Leave no picture in, and give every entry again exactly.

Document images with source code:
• • • • • • •

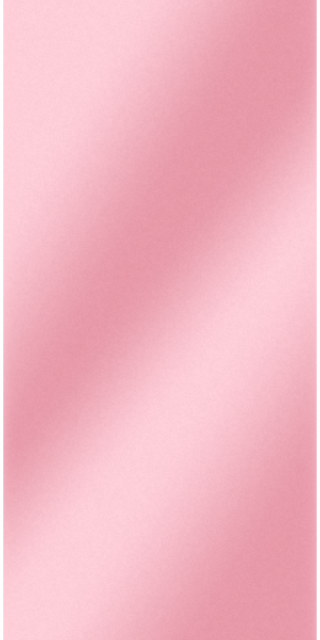
Reproduce this background procedurally as a WebGL 2 fragment shader.

```glsl
#version 300 es
precision highp float;
// Soft diagonal bands of rose and pale pink with fine grain and white side margins.

#define LIGHT_PINK vec3(0.994, 0.808, 0.848)
#define DEEP_ROSE vec3(0.908, 0.602, 0.662)
#define MARGIN_WHITE vec3(1.0, 0.995, 1.0)
#define MARGIN 0.0105
#define EDGE_GLOW 0.38
#define GLOW_WIDTH 0.016
#define GRAIN 0.022
#define GRAIN_CELLS 220.0

uniform vec2 u_resolution;
out vec4 fragColor;

float hash(vec2 cell) {
  vec3 q = fract(vec3(cell.xyx) * 0.1031);
  q += dot(q, q.yzx + 33.33);
  return fract((q.x + q.y) * q.z);
}

float valueNoise(vec2 p) {
  vec2 cell = floor(p);
  vec2 f = fract(p);
  f = f * f * (3.0 - 2.0 * f);
  float low = mix(hash(cell), hash(cell + vec2(1.0, 0.0)), f.x);
  float high = mix(hash(cell + vec2(0.0, 1.0)), hash(cell + 1.0), f.x);
  return mix(low, high, f.y);
}

// Soft step across a slanted line, measured down from the top left corner
float slantedStep(vec2 p, float slope, float center, float halfWidth) {
  float along = p.y + slope * p.x;
  return smoothstep(center - halfWidth, center + halfWidth, along);
}

void main() {
  // Canvas is one unit wide and two units tall
  vec2 p = gl_FragCoord.xy / u_resolution * vec2(1.0, 2.0);
  vec2 fromTop = vec2(p.x, 2.0 - p.y);

  // Pale corner, rose band, pale band, rose corner
  float rose = slantedStep(fromTop, 1.62, 1.075, 0.42);
  rose -= slantedStep(fromTop, 1.27, 1.68, 0.29);
  rose += slantedStep(fromTop, 1.54, 2.60, 0.43);
  vec3 color = mix(LIGHT_PINK, DEEP_ROSE, clamp(rose, 0.0, 1.0));

  // Two scales of paper grain
  float fine = valueNoise(p * GRAIN_CELLS) - 0.5;
  float coarse = valueNoise(p * GRAIN_CELLS * 0.4 + 17.0) - 0.5;
  color += GRAIN * (fine + 0.35 * coarse);

  // Glow beside the margins, then the smooth white margins
  float inset = min(p.x, 1.0 - p.x) - MARGIN;
  color = mix(color, LIGHT_PINK, EDGE_GLOW * exp(-max(inset, 0.0) / GLOW_WIDTH));
  float pixel = 1.0 / u_resolution.x;
  float inside = smoothstep(-0.5 * pixel, 0.5 * pixel, inset);
  color = mix(MARGIN_WHITE, color, inside);

  fragColor = vec4(clamp(color, 0.0, 1.0), 1.0);
}
```
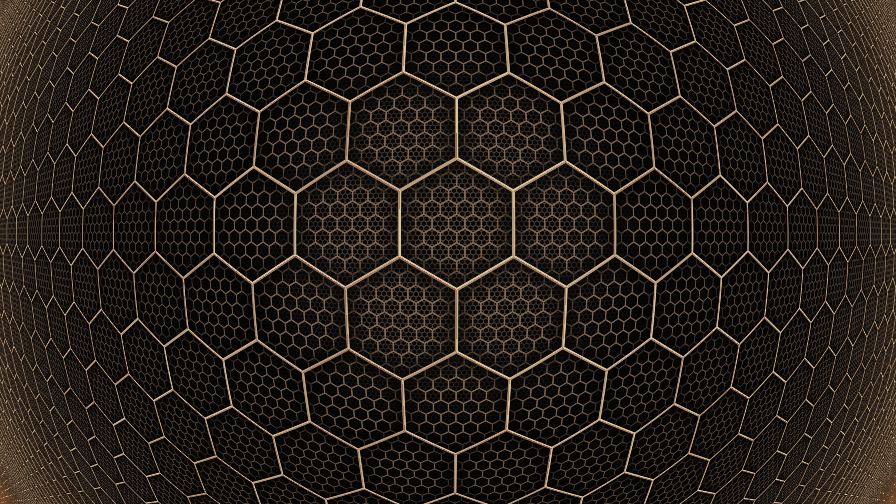
A WebGL 1 fragment shader for this pattern:

```glsl
precision highp float;
uniform vec2 u_resolution;

// Lens and lattice: canvas heights, then cell widths for the lattice center
const vec2 LENS_CENTER = vec2(0.0, 0.032);
const float LENS_RADIUS = 0.676;
const float CELL_WIDTH = 0.229;
const vec2 LATTICE_CENTER = vec2(0.076, 0.107);
const float MAX_ANGLE = 1.55;

// Nested mesh scales and half widths, in cell widths
const float MID_SCALE = 7.0;
const float FINE_SCALE = 21.0;
const float FRAME_HALF = 0.015;
const float MID_HALF = 0.050;
const float FINE_HALF = 0.10;

// Metals
const vec3 BLACK = vec3(0.030, 0.024, 0.022);
const vec3 BRONZE = vec3(0.50, 0.41, 0.33);
const vec3 UMBER = vec3(0.33, 0.28, 0.23);
const vec3 COPPER = vec3(0.53, 0.35, 0.27);
const vec3 CREAM = vec3(0.86, 0.78, 0.62);
const vec3 EMBER = vec3(0.24, 0.12, 0.04);
const vec3 HAZE = vec3(0.15, 0.11, 0.07);
const vec2 LIGHT = vec2(0.55, 0.835);

float hash(vec2 p) {
  vec3 q = fract(vec3(p.xyx) * 0.1031);
  q += dot(q, q.yzx + 33.33);
  return fract((q.x + q.y) * q.z);
}

// Offset from the nearest center of a pointy-top hexagon lattice
vec2 hexOffset(vec2 p) {
  vec2 s = vec2(1.0, 1.7320508);
  vec2 a = mod(p + 0.5 * s, s) - 0.5 * s;
  vec2 b = mod(p, s) - 0.5 * s;
  return dot(a, a) < dot(b, b) ? a : b;
}

// xy: outward normal of the nearest side, z: distance to that side
vec3 hexSide(vec2 g) {
  vec2 q = abs(g);
  vec2 slanted = vec2(0.5, 0.8660254);
  float across = dot(q, slanted);
  vec2 n = q.x > across ? vec2(1.0, 0.0) : slanted;
  vec2 signs = vec2(g.x < 0.0 ? -1.0 : 1.0, g.y < 0.0 ? -1.0 : 1.0);
  return vec3(n * signs, 0.5 - max(q.x, across));
}

// Pixel width measured along a lattice direction under the lens
float footprint(vec2 n, vec2 radial, vec2 stretch) {
  float along = dot(n, radial);
  float around = dot(n, vec2(-radial.y, radial.x));
  return length(vec2(along, around) * stretch) / (u_resolution.y * CELL_WIDTH);
}

// Smoothed line that settles to its mean where cells get too small
float wire(float d, float halfWidth, float pixel) {
  float wide = max(halfWidth, 0.45 * pixel);
  float line = 1.0 - smoothstep(wide - 0.5 * pixel, wide + 0.5 * pixel, d);
  line *= pow(halfWidth / wide, 0.3);
  return mix(line, 4.0 * halfWidth, smoothstep(0.45, 1.1, pixel));
}

float mesh(vec2 p, float scale, float halfWidth, vec2 radial, vec2 stretch) {
  vec3 side = hexSide(hexOffset(p * scale));
  return wire(side.z, halfWidth, footprint(side.xy, radial, stretch) * scale);
}

void main() {
  // Unwrap the fisheye onto a flat lattice
  vec2 uv = (gl_FragCoord.xy - 0.5 * u_resolution) / u_resolution.y - LENS_CENTER;
  float r = max(length(uv), 0.0001);
  float angle = min(r / LENS_RADIUS, MAX_ANGLE);
  vec2 radial = uv / r;
  float slope = tan(angle);
  vec2 stretch = vec2(1.0 + slope * slope, slope / angle);
  vec2 p = radial * slope * LENS_RADIUS / CELL_WIDTH - LATTICE_CENTER;

  // Large frame
  vec2 g = hexOffset(p);
  vec3 side = hexSide(g);
  float pixel = footprint(side.xy, radial, stretch);
  float frame = wire(side.z, FRAME_HALF, pixel);

  // Recessed meshes, dimmed beside the frame and away from the middle
  float recess = mix(0.30, 1.0, smoothstep(0.0, 0.22, side.z));
  float falloff = mix(1.0, 0.62, smoothstep(0.25, 0.70, r));
  float nearLens = 1.0 - smoothstep(0.14, 0.42, r);
  float mid = mesh(p, MID_SCALE, MID_HALF, radial, stretch);
  float fine = mesh(p, FINE_SCALE, FINE_HALF, radial, stretch);
  vec3 color = BLACK * (0.55 + 0.75 * nearLens);
  color = mix(color, UMBER, fine * recess * mix(0.08, 0.90, nearLens));
  color = mix(color, BRONZE, mid * recess * falloff);

  // Bevelled metal with a varied glint on each cell
  float glint = hash(floor((p - g) * 2.0 + 0.5) + 40.0);
  float facing = 0.5 - 0.5 * dot(side.xy, LIGHT);
  float shine = clamp(facing * 0.80 + 0.40 * glint, 0.0, 1.0);
  color = mix(color, mix(COPPER, CREAM, shine), frame);

  // Warm haze where the lattice closes up at the sides and corners
  color += HAZE * smoothstep(1.20, 1.48, angle);
  color += EMBER * smoothstep(1.46, 1.55, angle);
  gl_FragColor = vec4(color, 1.0);
}
```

• • • • • • •

**OUTPUT BELOW**
Reproduce this background procedurally as a WebGL 2 fragment shader.

```glsl
#version 300 es
precision highp float;
// Soft diagonal bands of rose and pale pink with fine grain and white side margins.

#define LIGHT_PINK vec3(0.994, 0.808, 0.848)
#define DEEP_ROSE vec3(0.908, 0.602, 0.662)
#define MARGIN_WHITE vec3(1.0, 0.995, 1.0)
#define MARGIN 0.0105
#define EDGE_GLOW 0.38
#define GLOW_WIDTH 0.016
#define GRAIN 0.022
#define GRAIN_CELLS 220.0

uniform vec2 u_resolution;
out vec4 fragColor;

float hash(vec2 cell) {
  vec3 q = fract(vec3(cell.xyx) * 0.1031);
  q += dot(q, q.yzx + 33.33);
  return fract((q.x + q.y) * q.z);
}

float valueNoise(vec2 p) {
  vec2 cell = floor(p);
  vec2 f = fract(p);
  f = f * f * (3.0 - 2.0 * f);
  float low = mix(hash(cell), hash(cell + vec2(1.0, 0.0)), f.x);
  float high = mix(hash(cell + vec2(0.0, 1.0)), hash(cell + 1.0), f.x);
  return mix(low, high, f.y);
}

// Soft step across a slanted line, measured down from the top left corner
float slantedStep(vec2 p, float slope, float center, float halfWidth) {
  float along = p.y + slope * p.x;
  return smoothstep(center - halfWidth, center + halfWidth, along);
}

void main() {
  // Canvas is one unit wide and two units tall
  vec2 p = gl_FragCoord.xy / u_resolution * vec2(1.0, 2.0);
  vec2 fromTop = vec2(p.x, 2.0 - p.y);

  // Pale corner, rose band, pale band, rose corner
  float rose = slantedStep(fromTop, 1.62, 1.075, 0.42);
  rose -= slantedStep(fromTop, 1.27, 1.68, 0.29);
  rose += slantedStep(fromTop, 1.54, 2.60, 0.43);
  vec3 color = mix(LIGHT_PINK, DEEP_ROSE, clamp(rose, 0.0, 1.0));

  // Two scales of paper grain
  float fine = valueNoise(p * GRAIN_CELLS) - 0.5;
  float coarse = valueNoise(p * GRAIN_CELLS * 0.4 + 17.0) - 0.5;
  color += GRAIN * (fine + 0.35 * coarse);

  // Glow beside the margins, then the smooth white margins
  float inset = min(p.x, 1.0 - p.x) - MARGIN;
  color = mix(color, LIGHT_PINK, EDGE_GLOW * exp(-max(inset, 0.0) / GLOW_WIDTH));
  float pixel = 1.0 / u_resolution.x;
  float inside = smoothstep(-0.5 * pixel, 0.5 * pixel, inset);
  color = mix(MARGIN_WHITE, color, inside);

  fragColor = vec4(clamp(color, 0.0, 1.0), 1.0);
}
```
A WebGL 1 fragment shader for this pattern:

```glsl
precision highp float;
uniform vec2 u_resolution;

// Lens and lattice: canvas heights, then cell widths for the lattice center
const vec2 LENS_CENTER = vec2(0.0, 0.032);
const float LENS_RADIUS = 0.676;
const float CELL_WIDTH = 0.229;
const vec2 LATTICE_CENTER = vec2(0.076, 0.107);
const float MAX_ANGLE = 1.55;

// Nested mesh scales and half widths, in cell widths
const float MID_SCALE = 7.0;
const float FINE_SCALE = 21.0;
const float FRAME_HALF = 0.015;
const float MID_HALF = 0.050;
const float FINE_HALF = 0.10;

// Metals
const vec3 BLACK = vec3(0.030, 0.024, 0.022);
const vec3 BRONZE = vec3(0.50, 0.41, 0.33);
const vec3 UMBER = vec3(0.33, 0.28, 0.23);
const vec3 COPPER = vec3(0.53, 0.35, 0.27);
const vec3 CREAM = vec3(0.86, 0.78, 0.62);
const vec3 EMBER = vec3(0.24, 0.12, 0.04);
const vec3 HAZE = vec3(0.15, 0.11, 0.07);
const vec2 LIGHT = vec2(0.55, 0.835);

float hash(vec2 p) {
  vec3 q = fract(vec3(p.xyx) * 0.1031);
  q += dot(q, q.yzx + 33.33);
  return fract((q.x + q.y) * q.z);
}

// Offset from the nearest center of a pointy-top hexagon lattice
vec2 hexOffset(vec2 p) {
  vec2 s = vec2(1.0, 1.7320508);
  vec2 a = mod(p + 0.5 * s, s) - 0.5 * s;
  vec2 b = mod(p, s) - 0.5 * s;
  return dot(a, a) < dot(b, b) ? a : b;
}

// xy: outward normal of the nearest side, z: distance to that side
vec3 hexSide(vec2 g) {
  vec2 q = abs(g);
  vec2 slanted = vec2(0.5, 0.8660254);
  float across = dot(q, slanted);
  vec2 n = q.x > across ? vec2(1.0, 0.0) : slanted;
  vec2 signs = vec2(g.x < 0.0 ? -1.0 : 1.0, g.y < 0.0 ? -1.0 : 1.0);
  return vec3(n * signs, 0.5 - max(q.x, across));
}

// Pixel width measured along a lattice direction under the lens
float footprint(vec2 n, vec2 radial, vec2 stretch) {
  float along = dot(n, radial);
  float around = dot(n, vec2(-radial.y, radial.x));
  return length(vec2(along, around) * stretch) / (u_resolution.y * CELL_WIDTH);
}

// Smoothed line that settles to its mean where cells get too small
float wire(float d, float halfWidth, float pixel) {
  float wide = max(halfWidth, 0.45 * pixel);
  float line = 1.0 - smoothstep(wide - 0.5 * pixel, wide + 0.5 * pixel, d);
  line *= pow(halfWidth / wide, 0.3);
  return mix(line, 4.0 * halfWidth, smoothstep(0.45, 1.1, pixel));
}

float mesh(vec2 p, float scale, float halfWidth, vec2 radial, vec2 stretch) {
  vec3 side = hexSide(hexOffset(p * scale));
  return wire(side.z, halfWidth, footprint(side.xy, radial, stretch) * scale);
}

void main() {
  // Unwrap the fisheye onto a flat lattice
  vec2 uv = (gl_FragCoord.xy - 0.5 * u_resolution) / u_resolution.y - LENS_CENTER;
  float r = max(length(uv), 0.0001);
  float angle = min(r / LENS_RADIUS, MAX_ANGLE);
  vec2 radial = uv / r;
  float slope = tan(angle);
  vec2 stretch = vec2(1.0 + slope * slope, slope / angle);
  vec2 p = radial * slope * LENS_RADIUS / CELL_WIDTH - LATTICE_CENTER;

  // Large frame
  vec2 g = hexOffset(p);
  vec3 side = hexSide(g);
  float pixel = footprint(side.xy, radial, stretch);
  float frame = wire(side.z, FRAME_HALF, pixel);

  // Recessed meshes, dimmed beside the frame and away from the middle
  float recess = mix(0.30, 1.0, smoothstep(0.0, 0.22, side.z));
  float falloff = mix(1.0, 0.62, smoothstep(0.25, 0.70, r));
  float nearLens = 1.0 - smoothstep(0.14, 0.42, r);
  float mid = mesh(p, MID_SCALE, MID_HALF, radial, stretch);
  float fine = mesh(p, FINE_SCALE, FINE_HALF, radial, stretch);
  vec3 color = BLACK * (0.55 + 0.75 * nearLens);
  color = mix(color, UMBER, fine * recess * mix(0.08, 0.90, nearLens));
  color = mix(color, BRONZE, mid * recess * falloff);

  // Bevelled metal with a varied glint on each cell
  float glint = hash(floor((p - g) * 2.0 + 0.5) + 40.0);
  float facing = 0.5 - 0.5 * dot(side.xy, LIGHT);
  float shine = clamp(facing * 0.80 + 0.40 * glint, 0.0, 1.0);
  color = mix(color, mix(COPPER, CREAM, shine), frame);

  // Warm haze where the lattice closes up at the sides and corners
  color += HAZE * smoothstep(1.20, 1.48, angle);
  color += EMBER * smoothstep(1.46, 1.55, angle);
  gl_FragColor = vec4(color, 1.0);
}
```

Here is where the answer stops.